## DATA EXTRACT
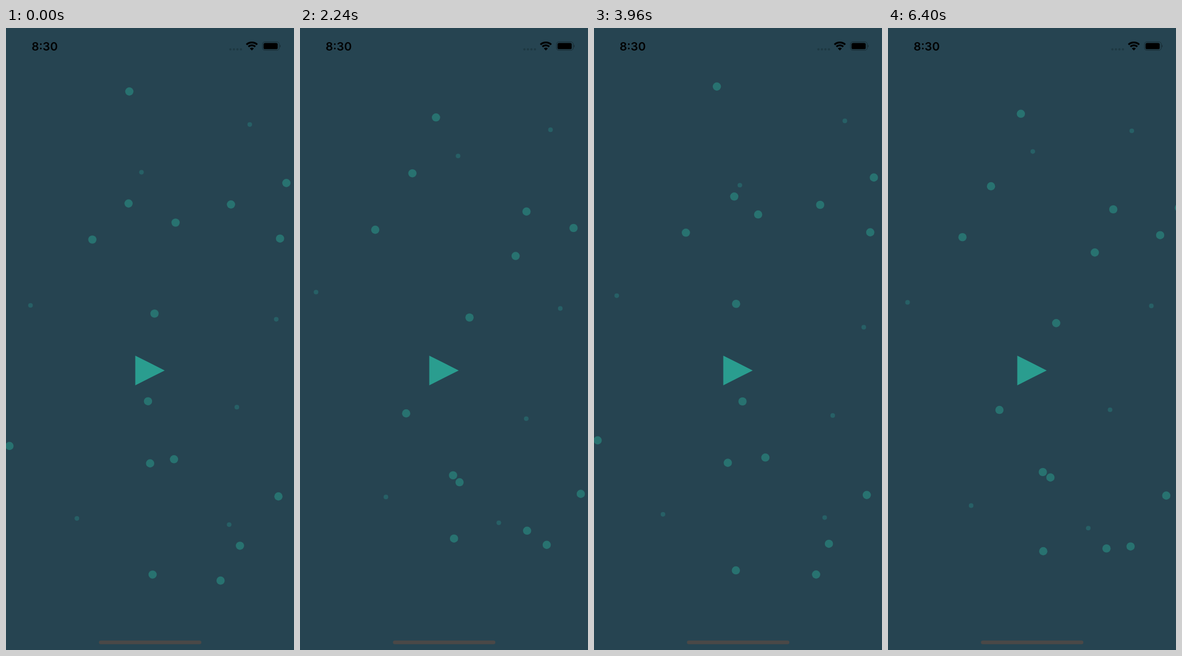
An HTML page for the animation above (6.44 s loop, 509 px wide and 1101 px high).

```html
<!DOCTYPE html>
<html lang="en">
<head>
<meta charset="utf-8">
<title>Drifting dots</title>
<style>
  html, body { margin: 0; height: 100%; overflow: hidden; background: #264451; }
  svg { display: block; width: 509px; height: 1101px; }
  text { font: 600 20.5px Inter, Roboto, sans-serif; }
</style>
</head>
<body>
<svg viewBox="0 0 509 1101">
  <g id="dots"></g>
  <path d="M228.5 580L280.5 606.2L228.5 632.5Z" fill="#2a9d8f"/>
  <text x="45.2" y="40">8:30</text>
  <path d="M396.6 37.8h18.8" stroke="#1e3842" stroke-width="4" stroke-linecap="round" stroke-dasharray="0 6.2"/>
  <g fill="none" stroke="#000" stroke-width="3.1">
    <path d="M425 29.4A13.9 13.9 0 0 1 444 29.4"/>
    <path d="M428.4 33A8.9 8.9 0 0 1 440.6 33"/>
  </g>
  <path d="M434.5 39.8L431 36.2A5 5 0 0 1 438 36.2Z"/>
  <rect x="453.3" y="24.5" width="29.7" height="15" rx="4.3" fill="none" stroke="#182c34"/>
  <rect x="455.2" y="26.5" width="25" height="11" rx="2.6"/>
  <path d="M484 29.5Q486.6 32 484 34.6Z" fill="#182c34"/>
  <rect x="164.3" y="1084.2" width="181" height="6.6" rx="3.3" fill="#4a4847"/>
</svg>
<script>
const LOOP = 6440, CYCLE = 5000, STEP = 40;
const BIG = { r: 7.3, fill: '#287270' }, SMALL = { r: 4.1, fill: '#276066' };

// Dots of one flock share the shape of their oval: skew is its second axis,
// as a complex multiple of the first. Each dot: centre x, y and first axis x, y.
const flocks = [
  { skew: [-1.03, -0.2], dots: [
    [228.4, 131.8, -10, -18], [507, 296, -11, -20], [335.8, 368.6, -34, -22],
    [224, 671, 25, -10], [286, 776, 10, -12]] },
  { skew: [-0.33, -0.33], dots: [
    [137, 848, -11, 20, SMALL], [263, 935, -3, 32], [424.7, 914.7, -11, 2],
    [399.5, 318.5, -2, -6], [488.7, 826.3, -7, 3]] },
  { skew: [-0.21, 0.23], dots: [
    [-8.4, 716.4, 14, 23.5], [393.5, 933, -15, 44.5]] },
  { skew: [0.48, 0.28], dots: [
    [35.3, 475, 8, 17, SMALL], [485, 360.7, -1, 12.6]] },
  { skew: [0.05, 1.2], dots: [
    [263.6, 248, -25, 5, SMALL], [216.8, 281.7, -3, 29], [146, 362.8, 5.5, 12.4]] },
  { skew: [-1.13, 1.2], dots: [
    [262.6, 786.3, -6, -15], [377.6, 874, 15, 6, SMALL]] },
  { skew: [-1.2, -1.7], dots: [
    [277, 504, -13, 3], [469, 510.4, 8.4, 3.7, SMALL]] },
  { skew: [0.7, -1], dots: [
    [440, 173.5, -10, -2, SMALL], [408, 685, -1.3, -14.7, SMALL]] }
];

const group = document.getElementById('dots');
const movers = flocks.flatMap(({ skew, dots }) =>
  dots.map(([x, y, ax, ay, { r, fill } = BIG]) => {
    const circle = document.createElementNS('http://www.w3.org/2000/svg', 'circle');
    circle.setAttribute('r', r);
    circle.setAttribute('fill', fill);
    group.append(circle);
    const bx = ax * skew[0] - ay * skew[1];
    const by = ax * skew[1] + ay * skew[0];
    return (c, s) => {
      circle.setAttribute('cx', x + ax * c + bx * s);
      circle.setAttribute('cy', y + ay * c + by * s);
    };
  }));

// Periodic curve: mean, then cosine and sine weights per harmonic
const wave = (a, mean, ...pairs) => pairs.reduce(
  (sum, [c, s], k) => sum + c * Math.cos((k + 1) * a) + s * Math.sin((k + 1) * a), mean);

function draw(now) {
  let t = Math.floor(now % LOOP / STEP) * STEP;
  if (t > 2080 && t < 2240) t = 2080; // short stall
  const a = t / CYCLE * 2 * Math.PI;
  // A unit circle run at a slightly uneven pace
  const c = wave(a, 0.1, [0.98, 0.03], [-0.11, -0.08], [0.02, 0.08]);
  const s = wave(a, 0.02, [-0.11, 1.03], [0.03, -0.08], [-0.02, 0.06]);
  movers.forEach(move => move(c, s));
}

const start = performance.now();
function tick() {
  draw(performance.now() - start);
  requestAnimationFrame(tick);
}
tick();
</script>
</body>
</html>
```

## INSTRUCTIONS FOR THE TASK
Working through the data above, find every line holding "fill" and copy it.

## RESPONSE
  <path d="M228.5 580L280.5 606.2L228.5 632.5Z" fill="#2a9d8f"/>
  <g fill="none" stroke="#000" stroke-width="3.1">
  <rect x="453.3" y="24.5" width="29.7" height="15" rx="4.3" fill="none" stroke="#182c34"/>
  <path d="M484 29.5Q486.6 32 484 34.6Z" fill="#182c34"/>
  <rect x="164.3" y="1084.2" width="181" height="6.6" rx="3.3" fill="#4a4847"/>
const BIG = { r: 7.3, fill: '#287270' }, SMALL = { r: 4.1, fill: '#276066' };
  dots.map(([x, y, ax, ay, { r, fill } = BIG]) => {
    circle.setAttribute('fill', fill);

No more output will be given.